Klang 'A lucky old log'
Through the long, wet winter, she sat on the rails at Gannon & Benjamin Marine Railway, mending plank by plank. Captain Rip Hayman has sailed Klang II into several harbors, looking for much-needed nautical therapy, but the tired old gaff-rigged yawl responded poorly to treatment, until she was hauled up on the rails at G & B.
"Every time we'd try to fix it, it would get worse," said Mr. Hayman. "We had to come to the wood doctors."
Launched from her builder's yard in Falmouth, England in 1924, Klang II was built in the style of an English Channel Cutter. In her various incarnations, she has served as a pilot boat, a ferry, and a patrol boat for the Royal Navy. In 1940, she carried British soldiers stationed in France to safety as the German army advanced across the countryside toward Dunkirk.

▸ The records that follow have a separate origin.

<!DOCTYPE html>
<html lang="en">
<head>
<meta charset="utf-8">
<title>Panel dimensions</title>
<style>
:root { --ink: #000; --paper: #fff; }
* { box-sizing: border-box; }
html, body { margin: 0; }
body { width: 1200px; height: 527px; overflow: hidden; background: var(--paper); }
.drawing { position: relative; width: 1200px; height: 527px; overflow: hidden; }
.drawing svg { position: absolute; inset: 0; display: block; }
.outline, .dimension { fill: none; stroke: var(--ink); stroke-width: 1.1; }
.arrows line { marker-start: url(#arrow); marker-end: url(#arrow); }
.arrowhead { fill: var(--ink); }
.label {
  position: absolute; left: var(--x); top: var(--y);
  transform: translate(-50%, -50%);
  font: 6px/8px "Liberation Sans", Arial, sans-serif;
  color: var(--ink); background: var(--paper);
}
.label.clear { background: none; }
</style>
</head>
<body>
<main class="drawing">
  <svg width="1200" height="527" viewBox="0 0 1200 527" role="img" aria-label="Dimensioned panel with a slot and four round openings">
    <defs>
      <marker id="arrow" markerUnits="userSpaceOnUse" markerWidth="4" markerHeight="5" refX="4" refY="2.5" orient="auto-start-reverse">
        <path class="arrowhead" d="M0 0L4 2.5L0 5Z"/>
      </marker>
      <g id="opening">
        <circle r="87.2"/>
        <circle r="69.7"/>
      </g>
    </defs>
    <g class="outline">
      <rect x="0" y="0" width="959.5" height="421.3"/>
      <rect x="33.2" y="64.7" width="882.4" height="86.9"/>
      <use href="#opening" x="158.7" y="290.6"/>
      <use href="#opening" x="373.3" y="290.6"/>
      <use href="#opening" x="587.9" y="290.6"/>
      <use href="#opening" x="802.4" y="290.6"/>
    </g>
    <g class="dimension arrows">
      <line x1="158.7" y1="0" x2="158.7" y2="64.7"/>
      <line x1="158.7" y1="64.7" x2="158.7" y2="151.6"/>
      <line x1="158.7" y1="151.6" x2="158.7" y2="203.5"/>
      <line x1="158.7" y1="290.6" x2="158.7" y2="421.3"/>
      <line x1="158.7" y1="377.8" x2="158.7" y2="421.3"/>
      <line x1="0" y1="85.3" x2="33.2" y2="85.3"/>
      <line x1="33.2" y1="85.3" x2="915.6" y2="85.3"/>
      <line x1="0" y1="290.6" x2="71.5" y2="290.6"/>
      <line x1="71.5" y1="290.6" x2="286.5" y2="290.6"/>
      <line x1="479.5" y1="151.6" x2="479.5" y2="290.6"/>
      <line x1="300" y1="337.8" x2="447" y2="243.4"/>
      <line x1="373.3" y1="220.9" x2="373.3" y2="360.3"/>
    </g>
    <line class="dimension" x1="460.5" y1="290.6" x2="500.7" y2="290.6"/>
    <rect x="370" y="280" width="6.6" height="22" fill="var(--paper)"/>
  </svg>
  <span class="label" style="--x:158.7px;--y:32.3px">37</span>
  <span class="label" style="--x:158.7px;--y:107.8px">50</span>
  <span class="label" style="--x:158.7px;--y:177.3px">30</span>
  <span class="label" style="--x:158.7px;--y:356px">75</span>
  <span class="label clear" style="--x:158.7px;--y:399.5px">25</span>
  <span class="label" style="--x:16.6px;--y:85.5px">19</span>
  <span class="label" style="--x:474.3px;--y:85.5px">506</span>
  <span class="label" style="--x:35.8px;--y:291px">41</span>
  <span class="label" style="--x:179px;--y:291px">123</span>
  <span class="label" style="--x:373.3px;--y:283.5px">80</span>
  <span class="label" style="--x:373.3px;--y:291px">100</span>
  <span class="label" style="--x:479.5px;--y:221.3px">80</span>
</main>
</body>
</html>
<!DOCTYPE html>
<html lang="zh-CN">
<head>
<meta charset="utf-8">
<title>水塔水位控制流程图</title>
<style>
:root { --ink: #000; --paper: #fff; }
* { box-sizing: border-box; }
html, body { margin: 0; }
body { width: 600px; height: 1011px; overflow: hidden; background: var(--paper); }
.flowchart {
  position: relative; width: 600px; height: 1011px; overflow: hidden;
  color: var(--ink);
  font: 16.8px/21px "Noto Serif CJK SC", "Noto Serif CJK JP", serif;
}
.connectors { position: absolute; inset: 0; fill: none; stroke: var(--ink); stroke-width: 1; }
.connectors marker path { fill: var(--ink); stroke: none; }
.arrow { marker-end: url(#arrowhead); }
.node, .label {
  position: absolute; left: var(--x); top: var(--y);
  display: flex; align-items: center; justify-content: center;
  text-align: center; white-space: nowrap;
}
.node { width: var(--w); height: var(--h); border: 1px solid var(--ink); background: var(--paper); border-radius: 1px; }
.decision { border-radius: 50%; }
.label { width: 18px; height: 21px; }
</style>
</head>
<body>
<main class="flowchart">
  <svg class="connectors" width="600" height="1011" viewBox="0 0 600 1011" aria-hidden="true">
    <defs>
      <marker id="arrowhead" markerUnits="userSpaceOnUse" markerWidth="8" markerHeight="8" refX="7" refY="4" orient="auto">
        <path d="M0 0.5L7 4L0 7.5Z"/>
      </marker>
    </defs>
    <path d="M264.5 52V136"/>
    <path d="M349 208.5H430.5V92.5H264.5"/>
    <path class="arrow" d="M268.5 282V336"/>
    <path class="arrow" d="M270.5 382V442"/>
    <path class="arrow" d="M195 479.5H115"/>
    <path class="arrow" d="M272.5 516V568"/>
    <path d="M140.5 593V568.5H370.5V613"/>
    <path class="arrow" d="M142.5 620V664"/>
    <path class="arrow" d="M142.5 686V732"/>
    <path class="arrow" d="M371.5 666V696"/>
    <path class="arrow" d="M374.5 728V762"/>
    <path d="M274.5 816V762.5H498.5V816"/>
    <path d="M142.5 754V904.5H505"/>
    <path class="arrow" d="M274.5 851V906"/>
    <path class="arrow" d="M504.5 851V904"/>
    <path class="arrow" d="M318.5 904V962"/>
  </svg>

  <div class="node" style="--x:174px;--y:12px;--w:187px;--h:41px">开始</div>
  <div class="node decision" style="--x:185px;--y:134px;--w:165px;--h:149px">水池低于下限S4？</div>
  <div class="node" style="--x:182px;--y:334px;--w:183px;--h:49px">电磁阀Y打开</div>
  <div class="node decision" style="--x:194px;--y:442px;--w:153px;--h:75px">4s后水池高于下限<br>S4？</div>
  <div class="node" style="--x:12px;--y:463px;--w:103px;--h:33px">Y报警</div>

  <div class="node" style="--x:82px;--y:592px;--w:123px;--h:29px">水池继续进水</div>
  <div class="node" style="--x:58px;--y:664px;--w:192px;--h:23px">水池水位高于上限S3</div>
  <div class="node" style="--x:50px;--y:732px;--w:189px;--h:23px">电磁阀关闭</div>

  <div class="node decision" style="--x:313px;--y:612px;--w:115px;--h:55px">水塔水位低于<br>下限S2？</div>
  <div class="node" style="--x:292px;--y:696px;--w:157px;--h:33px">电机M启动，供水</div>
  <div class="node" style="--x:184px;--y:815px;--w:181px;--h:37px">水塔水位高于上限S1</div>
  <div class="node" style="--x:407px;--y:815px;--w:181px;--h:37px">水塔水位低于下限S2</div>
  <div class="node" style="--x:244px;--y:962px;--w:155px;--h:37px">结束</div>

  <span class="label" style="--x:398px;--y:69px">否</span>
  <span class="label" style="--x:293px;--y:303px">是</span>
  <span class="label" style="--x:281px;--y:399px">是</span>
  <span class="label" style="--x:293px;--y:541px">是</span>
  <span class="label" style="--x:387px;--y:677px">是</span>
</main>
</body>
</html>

She has bounced around, her rich history the most useful asset to fend off the ravages that water and weather inflict on a wooden boat. Her journey of recovery began the day a group that would become the Klang II Community Association found her sitting on the bottom of the Connecticut River.
For a while, she called New York's World Trade Center home, but on the fateful day of September 11, 2001, she was off on a voyage, and escaped the destruction that struck her neighbors, according to Mr. Hayman.
Monday, she slid back down the rails into Vineyard Haven Harbor.
With a little help from the tide, she floated just fine. Klang II still needs a lot of work, but her benefactors hope that, after a summer here, she will soon be sailing back to England. Her visiting captain marvels at the importance Islanders put on wooden boats here, and on fixing them.
"She's a lucky old log," is the way he put it.